Simply described, a clinical decision support system (CDSS) is computer-based functionality designed to improve clinical decision-making. Clinical decision support functionalities have been available in EHRs for a few years. Only the more advanced, or early adopters of EHRs, have extensive hands-on experience.  And in many cases, the early experiences have not all been positive…clinical decision support is often synonymous with “alerts.” Alerts are a common, simple form of presenting guidance by interrupting a workflow.

Functionally, the CDSS initiates based on trigger events and can present information in the form of instructions, suggestions, or alerts based on user data input or available data. The guidance doesn’t have to be clinical; the viewer isn’t always a clinician. Since decision support can take on many forms and provide different information in context of guidance, we use a broader and more functionally descriptive label…Care Guidance. There are many opportunities to provide guidance to the care process in behavioral health.

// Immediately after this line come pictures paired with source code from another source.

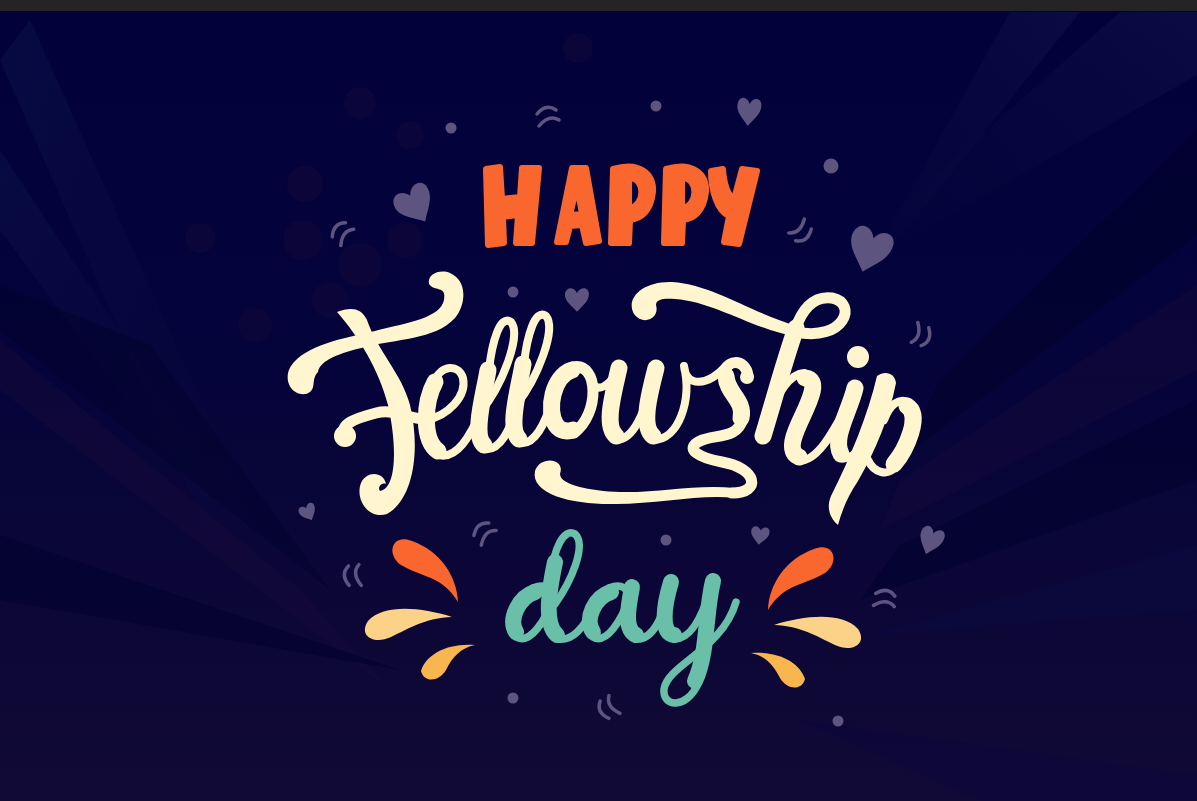
<!DOCTYPE html>
<html lang="en">
<head>
<meta charset="utf-8">
<title>Happy Fellowship day</title>
<style>
:root{--night:#02023a;--bar:#242424;--orange:#f9672f;--cream:#fff6cf;--teal:#69bfa8;--sand:#fbd287;--gold:#f9b64f;--confetti:#5d5480}
*{box-sizing:border-box}
html,body{margin:0;width:1197px;height:801px;overflow:hidden;background:var(--night)}
.greeting{position:relative;width:1197px;height:801px;overflow:hidden;background:linear-gradient(#02013a,#04033a 45%,#0b0637 70%,#110a35)}
.top-bar{position:absolute;top:0;left:0;width:100%;height:11px;background:var(--bar)}
svg{position:absolute;top:0;left:0;display:block}
.script,.day,.wisps{fill:none;stroke-linecap:round;stroke-linejoin:round}
.happy{fill:var(--orange);fill-rule:evenodd;stroke:var(--orange);stroke-width:6;stroke-linejoin:round}
.script{stroke:var(--cream)}
.day{stroke:var(--teal)}
.stem{stroke-width:17}
.curve{stroke-width:11}
.hair{stroke-width:8}
.day .stem{stroke-width:16}
.day .hair{stroke-width:7.5}
.script .solid,.script circle{fill:var(--cream);stroke:none}
.confetti{fill:var(--confetti)}
.wisps{stroke:var(--confetti);stroke-width:3.5}
</style>
</head>
<body>
<main class="greeting">
<svg width="1197" height="801" viewBox="0 0 1197 801" role="img" aria-label="Happy Fellowship day">
<defs>
<linearGradient id="ray-left" x1="0" y1="0" x2="1" y2="1"><stop offset="0" stop-color="#0b1148" stop-opacity=".6"/><stop offset="1" stop-color="#0b0a40" stop-opacity="0"/></linearGradient>
<linearGradient id="ray-right" x1="1" y1="0" x2="0" y2="1"><stop offset="0" stop-color="#0c1046" stop-opacity=".7"/><stop offset="1" stop-color="#0b0a40" stop-opacity="0"/></linearGradient>
<path id="heart" d="M0 15C-6 8-16 2-14-7C-12-15-3-14 0-7C4-15 14-14 14-6C14 3 6 8 0 15Z"/>
<g id="wisp"><path d="M-11-3Q-2-14 8-7"/><path d="M-9 9Q1-3 11 3"/></g>
<path id="letter-p" d="M613 169C640 161 654 174 653 192C651 211 641 219 630 220L629 243L611 243ZM629 178V208C645 206 646 178 629 178Z"/>
<g id="script-l">
<path class="hair" d="M482 410C502 385 522 335 511 322C500 314 492 342 489 370"/>
<path class="stem" d="M488 370C484 395 472 434 484 445"/>
<path class="hair" d="M484 449C500 452 510 430 518 404"/>
</g>
<g id="sparks">
<path fill="var(--orange)" d="M458 602C443 576 421 577 401 565C385 553 393 533 412 541C440 551 457 576 458 602Z"/>
<path fill="var(--sand)" d="M452 617C420 607 384 604 368 621C358 636 374 645 391 637C410 628 425 618 452 617Z"/>
<path fill="var(--gold)" d="M475 645C446 643 426 655 421 671C424 683 439 682 446 670C453 656 461 648 475 645Z"/>
</g>
</defs>

<g class="rays">
<path fill="url(#ray-left)" d="M0 60L30 20L290 600L220 560Z"/>
<path fill="url(#ray-left)" d="M0 150L270 560L245 560L0 230Z"/>
<path fill="#160a38" opacity=".5" d="M0 390L0 340L300 590L390 690Z"/>
<path fill="#03022f" opacity=".7" d="M0 535L400 670L0 600Z"/>
<path fill="#02022c" opacity=".55" d="M0 285L150 345L330 590L0 330Z"/>
<path fill="url(#ray-right)" d="M1197 12L1120 12L880 225L905 240L1197 75Z"/>
<path fill="url(#ray-right)" d="M1080 12L1010 12L850 300Z"/>
<path fill="#02022c" opacity=".6" d="M1197 130L940 380L900 460L1197 235Z"/>
<path fill="#170b38" opacity=".45" d="M1197 285L900 480L880 530L1197 370Z"/>
<path fill="#03022f" opacity=".65" d="M1197 400L900 545L860 600L1197 480Z"/>
<path fill="#0b0a45" opacity=".4" d="M1197 545L870 635L1197 610Z"/>
<path fill="#0c0740" opacity=".4" d="M800 720L1197 775V801H980Z"/>
</g>
<g class="bokeh" fill="#150a3a" opacity=".45">
<circle cx="360" cy="103" r="16"/><circle cx="578" cy="48" r="15"/><circle cx="305" cy="184" r="18"/><circle cx="303" cy="240" r="20"/><circle cx="360" cy="265" r="22"/><circle cx="405" cy="240" r="18"/><circle cx="200" cy="238" r="15"/><circle cx="330" cy="300" r="18"/><circle cx="255" cy="325" r="17"/><circle cx="410" cy="135" r="14"/>
</g>

<g class="confetti">
<circle cx="451" cy="128" r="5.5"/><circle cx="656" cy="106" r="5.5"/><circle cx="831" cy="166" r="7.5"/><circle cx="513" cy="292" r="5.5"/><circle cx="666" cy="540" r="5.5"/><circle cx="513" cy="698" r="5.5"/><circle cx="838" cy="721" r="5.5"/>
<use href="#heart" transform="translate(415 204) rotate(-30) scale(1.35)"/>
<use href="#heart" transform="translate(749 111) rotate(5) scale(.85 1)"/>
<use href="#heart" transform="translate(870 249) rotate(18) scale(1.5 1.6)"/>
<use href="#heart" transform="translate(577 299) scale(.85)"/>
<use href="#heart" transform="translate(308 512) rotate(-25) scale(.6)"/>
<use href="#heart" transform="translate(760 535) rotate(8) scale(.65)"/>
<use href="#heart" transform="translate(931 540) rotate(20) scale(.85 1)"/>
</g>
<g class="wisps">
<use href="#wisp" transform="translate(548 117)"/>
<use href="#wisp" transform="translate(343 233) rotate(-35)"/>
<use href="#wisp" transform="translate(800 231) rotate(155)"/>
<use href="#wisp" transform="translate(920 335) rotate(125)"/>
<use href="#wisp" transform="translate(485 533) rotate(-28)"/>
<use href="#wisp" transform="translate(354 575) rotate(-80)"/>
<use href="#wisp" transform="translate(885 600) rotate(20)"/>
<use href="#wisp" transform="translate(609 707) rotate(-105)"/>
</g>

<use href="#sparks"/>
<use href="#sparks" transform="translate(1226 8) scale(-1 1)"/>

<g class="happy">
<path d="M486 169L500 167L502 199L520 197L522 168L539 168L532 243L516 243L518 215L503 217L504 243L488 245Z"/>
<path d="M572 168L586 168L599 241L586 243L582 225L570 226L566 242L557 242ZM570 215L582 214L577 186Z"/>
<use href="#letter-p"/>
<use href="#letter-p" x="53"/>
<path d="M711 171L723 169C724 186 729 196 734 199L742 169L757 171L739 244L724 242L729 216C717 211 711 190 711 171Z"/>
</g>

<g class="script">
<g class="letter-f">
<path class="solid" d="M318 372C310 380 318 390 306 394C290 396 283 378 291 366C305 345 345 338 375 331C410 322 440 318 444 300C447 285 434 292 429 284C427 274 440 269 450 273C468 281 466 305 455 318C435 340 395 339 365 347C340 353 320 360 318 372Z"/>
<path class="solid" d="M337 312C350 307 361 307 367 320C377 350 402 374 410 405C421 451 413 500 387 514C367 520 355 498 361 483C367 470 384 472 386 484C382 482 377 487 380 491C397 488 397 445 388 405C379 370 359 337 337 312Z"/>
<path class="curve" d="M345 436C338 424 357 418 376 413C395 408 410 420 426 419"/>
<circle cx="345" cy="436" r="11"/>
</g>
<g class="letter-e">
<path class="hair" d="M426 420C448 416 467 396 463 378C459 364 441 364 434 382"/>
<path class="stem" d="M435 382C424 402 422 440 438 451"/>
<path class="hair" d="M438 455C457 460 470 436 482 410"/>
</g>
<use href="#script-l"/>
<use href="#script-l" x="35" y="-6"/>
<g class="letter-o">
<path class="stem" d="M572 370C553 376 546 410 556 425C560 431 567 432 573 430"/>
<path class="curve" d="M573 367C599 362 600 414 574 433"/>
<path class="hair" d="M591 384C599 392 608 386 616 374"/>
</g>
<g class="letter-w">
<path class="stem" d="M619 368C613 395 604 426 616 436"/>
<path class="hair" d="M616 440C634 440 644 412 652 384"/>
<path class="stem" d="M656 368C649 395 641 426 653 436"/>
<path class="hair" d="M653 440C679 440 692 400 684 366C686 388 708 386 726 366"/>
</g>
<g class="letter-s">
<path class="curve" d="M748 376C746 357 723 359 724 377"/>
<circle cx="747" cy="377" r="7"/>
<path class="stem" d="M726 376C727 394 745 400 741 418"/>
<path class="curve" d="M743 418C738 440 714 434 700 441C683 449 700 458 722 462C757 468 762 493 732 493"/>
<path class="solid" d="M735 488C696 484 660 493 620 492C590 491 560 485 560 474C566 458 540 455 535 471C530 495 575 505 615 504C660 504 700 494 735 498Z"/>
</g>
<g class="letter-h">
<path class="solid" d="M656 305C660 319 643 326 634 314C625 298 643 281 672 282C715 285 750 313 800 327L797 337C750 328 715 302 675 299C664 298 656 299 656 305Z"/>
<path class="curve" d="M796 332C845 342 858 303 832 298C812 295 801 312 795 330"/>
<path class="stem" d="M796 328C784 362 774 400 763 436"/>
<path class="hair" d="M767 421C776 397 788 374 804 373"/>
<path class="stem" d="M805 378C824 380 803 412 796 431C790 446 792 454 799 457"/>
<path class="hair" d="M798 461C817 462 832 434 848 404"/>
</g>
<g class="letter-i">
<path class="stem" d="M855 388C850 410 832 438 841 454"/>
<path class="hair" d="M841 458C857 462 868 436 881 407"/>
<circle cx="858" cy="357" r="11"/>
</g>
<g class="letter-p">
<path class="solid" d="M877 376C885 370 895 373 896 383C889 418 876 450 858 481C848 496 842 510 838 525C830 518 826 508 831 496C850 458 868 415 877 376Z"/>
<path class="hair" d="M884 420C890 404 899 398 908 402"/>
<path class="stem" d="M907 406C922 415 906 450 894 464"/>
<path class="hair" d="M896 466C888 477 874 473 868 460"/>
</g>
</g>

<g class="day">
<path class="stem" d="M535 592C519 597 508 619 516 632"/>
<path class="hair" d="M533 588C545 583 555 588 552 600M516 637C530 645 546 620 553 598"/>
<path class="hair" d="M555 604C571 582 587 545 575 534C564 527 553 550 552 575"/>
<path class="stem" d="M555 562C549 590 544 624 557 635"/>
<path class="hair" d="M557 639C573 642 584 626 592 611"/>
<path class="stem" d="M611 592C595 597 584 619 593 632"/>
<path class="hair" d="M609 588C621 583 630 588 627 600M593 637C606 645 622 620 629 598"/>
<path class="stem" d="M632 587C628 608 624 629 636 635"/>
<path class="hair" d="M636 639C654 640 662 616 669 593"/>
<path class="stem" d="M671 582C664 605 660 633 674 635"/>
<path class="hair" d="M674 639C693 640 704 610 710 590"/>
<path class="stem" d="M713 581C705 614 708 653 695 681"/>
<path class="hair" d="M698 684C686 710 662 707 664 689C668 664 722 650 736 602"/>
</g>
</svg>
<div class="top-bar"></div>
</main>
</body>
</html>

The challenge and opportunity is to approach the adoption of care guidance by applying the past lessons learned and making sure we don’t approach it as “putting in an alert” or “turning on a functionality” but rather designing a knowledge flow that optimizes the care process leading to improved outcomes. The mistake would be to turn on the available decision support rules without thinking about the full picture of what we call the knowledge flow.

The knowledge flow looks at the entire continuum of care and optimizes key points in the workflow and decision making towards outcomes. The opportunity is to transform the EHR platform from just recording data to a proactive system for knowledge-driven care. As caregivers proceed through their care process, capturing important data for decision throughout the workflow, key decision points that impact outcomes are identified and supported with care guidance. Care guidance is more than just helping caregivers make decisions at different points in the care delivery; it’s about ensuring the entire process of care and the multiple points for optimizing care is coordinated and integrated, driving towards desired outcomes.